Don't think you're wasting your phone jack if you choose broadband over dial-up service. Connect the modem to the wall jack, anyway. That lets Windows XP turn your PC into a makeshift fax machine, described in the online appendix, "Other Cool Things You Can Do Online," available on the "Missing CD" page at www.missingmanuals.com.
11.2.2. Setting Up a Cable or DSL Modem
Many cable and DSL providers visit your home, install the equipment your PC needs, make sure everything works correctly, and then hand you the delivery papers to sign. But if your Internet Service Provider (ISP) offers a discount when you set up the equipment yourself, consider taking them up on it. Your ISP will send you a box-like modem, a network or USB cable, and an illustrated hook-up guide that explains the following three steps:
Connect the TV cable to your cable modem, or connect the phone line to your DSL modem .
Cable modem . On the back of this little box lives a coax cable port, just like the one on the back of your TV (Section 3.5.1). Connect a standard "cable TV" cable between the cable TV port in the wall and the identical port on your cable modem, tightly screwing down the connector with your fingers. (No need to reach for the pliers.)
If a TV's hogging the cable TV port in the wall, you need a splitter, shown in Figure 11-3, which turns that one port into two: one for your TV and the other for your new cable modem.
Most cable modems plug into an electrical outlet, as well.
Figure 11-3. Splitters like these transform one cable or phone connection into two, perfect for sharing a cable TV or phone line with your PC. You can buy either of them for a few dollars at Radio Shack, most computer or stereo stores, and even drug stores.
Left: Screw your cable TV's cable into the single end of this connector. Then screw a cable onto each of the splitter's two other connectors; screwing one of the cables back into your TV and the other into your cable modem.
Right: Push this splitter into the phone jack in your wall to give you two phone jacks. Plug the DSL modem's phone cable into one jack; plug your telephone's cable into a filter, described below, and plug the filter into the splitter's other jack.
DSL modem . Connect a regular telephone cable from your telephone jack to this little box.

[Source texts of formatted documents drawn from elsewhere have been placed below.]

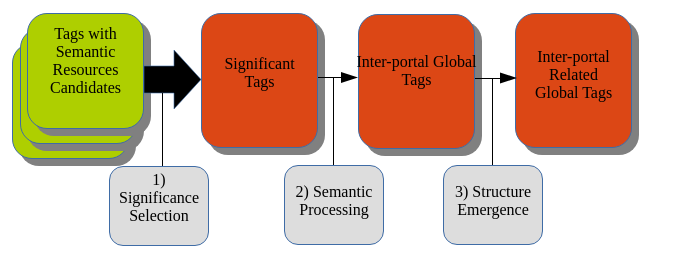
<!DOCTYPE html>
<html lang="en">
<head>
<meta charset="utf-8">
<title>Tag processing pipeline</title>
<style>
:root {
  --paper: #ffffff;
  --ink: #000000;
  --source: #aecf00;
  --stage: #dc4715;
  --step: #dddddd;
  --outline: #3f6ca6;
  --shadow: #808080;
}
* { box-sizing: border-box; }
html, body { margin: 0; overflow: hidden; }
.diagram {
  position: relative;
  width: 681px;
  height: 265px;
  overflow: hidden;
  background: var(--paper);
  color: var(--ink);
  font: 16px/18px "Liberation Serif", "Noto Serif", serif;
  text-align: center;
}
.connectors { position: absolute; inset: 0; }
.node {
  position: absolute;
  display: flex;
  justify-content: center;
  border: 1px solid var(--outline);
  white-space: nowrap;
}
.source, .stage {
  width: 117px;
  border-radius: 20px;
  box-shadow: 7px 7px 0 var(--shadow);
}
.source { height: 116px; background: var(--source); }
.source.back { left: 12px; top: 43px; }
.source.middle { left: 20px; top: 28px; }
.source.front { left: 27px; top: 13px; padding-top: 11px; }
.stage { height: 135px; background: var(--stage); }
.significant { left: 201px; top: 13px; padding-top: 41px; }
.global { left: 358px; top: 14px; padding-top: 38px; }
.related { left: 515px; top: 13px; padding-top: 34px; }
.step {
  width: 100px;
  height: 80px;
  border-radius: 14px;
  background: var(--step);
}
.selection { left: 109px; top: 166px; padding-top: 4px; }
.processing { left: 284px; top: 165px; padding-top: 17px; }
.emergence { left: 443px; top: 165px; padding-top: 17px; }
</style>
</head>
<body>
<main class="diagram">
  <div class="node source back"></div>
  <div class="node source middle"></div>
  <div class="node source front">Tags with<br>Semantic<br>Resources<br>Candidates</div>

  <div class="node stage significant">Significant<br>Tags</div>
  <div class="node stage global">Inter-portal Global<br>Tags</div>
  <div class="node stage related">Inter-portal<br>Related<br>Global Tags</div>

  <svg class="connectors" width="681" height="265" viewBox="0 0 681 265" aria-hidden="true">
    <defs>
      <polygon id="arrowhead" points="0,0 -17,-5.5 -17,5.5"/>
    </defs>
    <polygon points="144,66 174,66 174,50 201,79.5 174,109 174,93 144,93" stroke="#3f6ca6" stroke-width="0.6"/>
    <g stroke="#000" stroke-width="1">
      <line x1="162.5" y1="93" x2="162.5" y2="166"/>
      <line x1="318" y1="77.5" x2="342" y2="77.5"/>
      <line x1="333.5" y1="78" x2="333.5" y2="165"/>
      <line x1="475" y1="78.5" x2="501" y2="78.5"/>
      <line x1="492.5" y1="78" x2="492.5" y2="165"/>
    </g>
    <use href="#arrowhead" x="358" y="77.5"/>
    <use href="#arrowhead" x="517" y="78"/>
  </svg>

  <div class="node step selection">1)<br>Significance<br>Selection</div>
  <div class="node step processing">2) Semantic<br>Processing</div>
  <div class="node step emergence">3) Structure<br>Emergence</div>
</main>
</body>
</html>
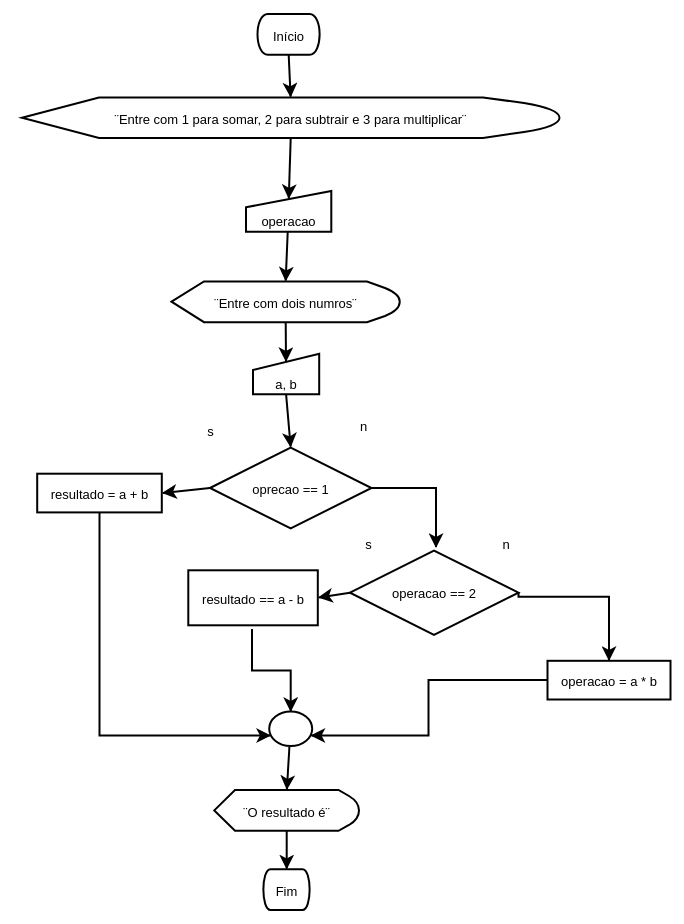
<!DOCTYPE html>
<html lang="pt">
<head>
<meta charset="utf-8">
<title>Fluxograma de operações</title>
<style>
:root { --ink: #000; --paper: #fff; }
* { box-sizing: border-box; }
html, body { margin: 0; background: var(--paper); overflow: hidden; }
.flowchart {
  position: relative; width: 684px; height: 924px; overflow: hidden;
  background: var(--paper); color: var(--ink);
  font: 13px/16px "Liberation Sans", Arial, sans-serif;
}
.drawing { position: absolute; inset: 0; display: block; }
.shapes { fill: var(--paper); stroke: var(--ink); stroke-width: 2; }
.connectors { fill: none; stroke: var(--ink); stroke-width: 2; }
.connectors > * { marker-end: url(#arrow); }
.node, .branch {
  position: absolute; left: var(--x); top: var(--y);
  transform: translate(-50%, -50%); white-space: nowrap; text-align: center;
}
</style>
</head>
<body>
<main class="flowchart">
  <svg class="drawing" width="684" height="924" viewBox="0 0 684 924" aria-hidden="true">
    <defs>
      <marker id="arrow" markerUnits="userSpaceOnUse" markerWidth="15" markerHeight="15" refX="14" refY="7.5" orient="auto">
        <path d="M0 0L15 7.5L0 15L4 7.5Z" fill="#000"/>
      </marker>
    </defs>
    <g class="shapes">
      <path id="start" d="M268 14H309.500C323 14 323 54.700 309.500 54.700H268C254 54.700 254 14 268 14Z"/>
      <path id="prompt-operation" d="M22 117.700L99 97.500H483L524 103Q559.500 109 559.500 117.700Q559.500 126.500 524 132L483 138H99Z"/>
      <polygon id="input-operation" points="246,207.300 331.300,191 331.300,231.700 246,231.700"/>
      <path id="prompt-numbers" d="M171.500 301.700L204 281.500H367L385 288Q400 294 399.700 301.700Q400 310 385 316L367 322.200H204Z"/>
      <polygon id="input-numbers" points="253,370 319.200,353.800 319.200,394.300 253,394.300"/>
      <polygon id="is-sum" points="210,488 290.700,447.500 371.500,488 290.700,528.400"/>
      <rect id="sum" x="37.200" y="473.700" width="124.600" height="38.700"/>
      <polygon id="is-subtraction" points="350,592.700 434,550.500 518.500,592.700 434,634.900"/>
      <rect id="subtraction" x="188.300" y="570.300" width="129.500" height="55"/>
      <rect id="multiplication" x="547.500" y="660.800" width="123" height="38.700"/>
      <ellipse id="merge" cx="290.700" cy="728.800" rx="21.500" ry="17.300"/>
      <path id="show-result" d="M214.300 810.400L235 790H338.500L349 796Q359 802 359 810.400Q359 819 349 825L338.500 830.800H235Z"/>
      <path id="end" d="M270.500 869.200H302.500C312 869.200 312 910 302.500 910H270.500C261 910 261 869.200 270.500 869.200Z"/>
    </g>
    <g class="connectors">
      <path d="M288.700 55L290.600 96.500"/>
      <path d="M290.700 138L288.800 198"/>
      <path d="M287.700 232L285.700 280.500"/>
      <path d="M285.700 322L286 361"/>
      <path d="M286.100 394.300L290.600 446.500"/>
      <path d="M210 488L163 492.900"/>
      <path d="M371.500 488H436V547"/>
      <path d="M350 592.700L319 597.400"/>
      <path d="M518.500 592V596.700H609V660"/>
      <path d="M99.500 512.500V735.500H270"/>
      <path d="M252 629V670.500H290.700V711"/>
      <path d="M547 680H428.500V735.500H311.500"/>
      <path d="M289.400 747L286.900 789"/>
      <path d="M286.700 831V868.500"/>
    </g>
  </svg>

  <span class="node" style="--x:288.500px;--y:37px">Início</span>
  <span class="node" style="--x:290.500px;--y:120px">¨Entre com 1 para somar, 2 para subtrair e 3 para multiplicar¨</span>
  <span class="node" style="--x:288.500px;--y:222px">operacao</span>
  <span class="node" style="--x:285.500px;--y:304px">¨Entre com dois numros¨</span>
  <span class="node" style="--x:286px;--y:385px">a, b</span>
  <span class="branch" style="--x:210.500px;--y:432px">s</span>
  <span class="branch" style="--x:363.500px;--y:427px">n</span>
  <span class="node" style="--x:290.500px;--y:490px">oprecao == 1</span>
  <span class="node" style="--x:99.500px;--y:495px">resultado = a + b</span>
  <span class="branch" style="--x:368.500px;--y:545px">s</span>
  <span class="branch" style="--x:506px;--y:545px">n</span>
  <span class="node" style="--x:434px;--y:594px">operacao == 2</span>
  <span class="node" style="--x:253px;--y:600px">resultado == a - b</span>
  <span class="node" style="--x:609px;--y:682px">operacao = a * b</span>
  <span class="node" style="--x:286.500px;--y:813px">¨O resultado é¨</span>
  <span class="node" style="--x:286.500px;--y:892px">Fim</span>
</main>
</body>
</html>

If a phone's hogging your phone jack, buy a splitter, shown in Figure 11-3, at Radio Shack or most drug stores. It doubles your phone jack, giving you one jack for your phone and one for your DSL modem.
Almost all DSL companies give you a handful of filters little two-inch-long gadgets with a phone jack on one end and a phone plug on the other. Unplug your main phone's cord from the wall jack, plug the cable into the filter, and plug the filter into the wall jack. Then repeat that procedure for all your phones, your answering machine, and anything else that plugs into the wall. Be sure to count your phones and answering machines so you know how many filters to request from the DSL company. Only the DSL modem itself can plug into an unfiltered line.
Connect a network or USB cable between the modem and your PC's network or USB port .
If you have a cable modem, take a look at Section 1.8.4, which shows a picture of the network cables you'll use (known as an Ethernet cables in tech-speak). DSL'ers: see Section 18.104.22.168, which shows a USB port and the connector you plug into it.
Plug your modem into the wall's power outlet .
Both cable and DSL modems usually need to plug into a power outlet. If those are scarce goods around your PC, it's time to buy a power strip.
That's it. If your aging PC still doesn't have a network or USB 2.0 port, you need to add one (Section 1.7).
When you run Windows' New Connection Wizard (Section 11.4.1), choose Broadband Connection. Windows XP figures out the details from there, fills out the right forms, and connects you to the Internet. Some broadband services supply a CD that does the same thing, as well as sprucing up Internet Explorer with the service's own logo.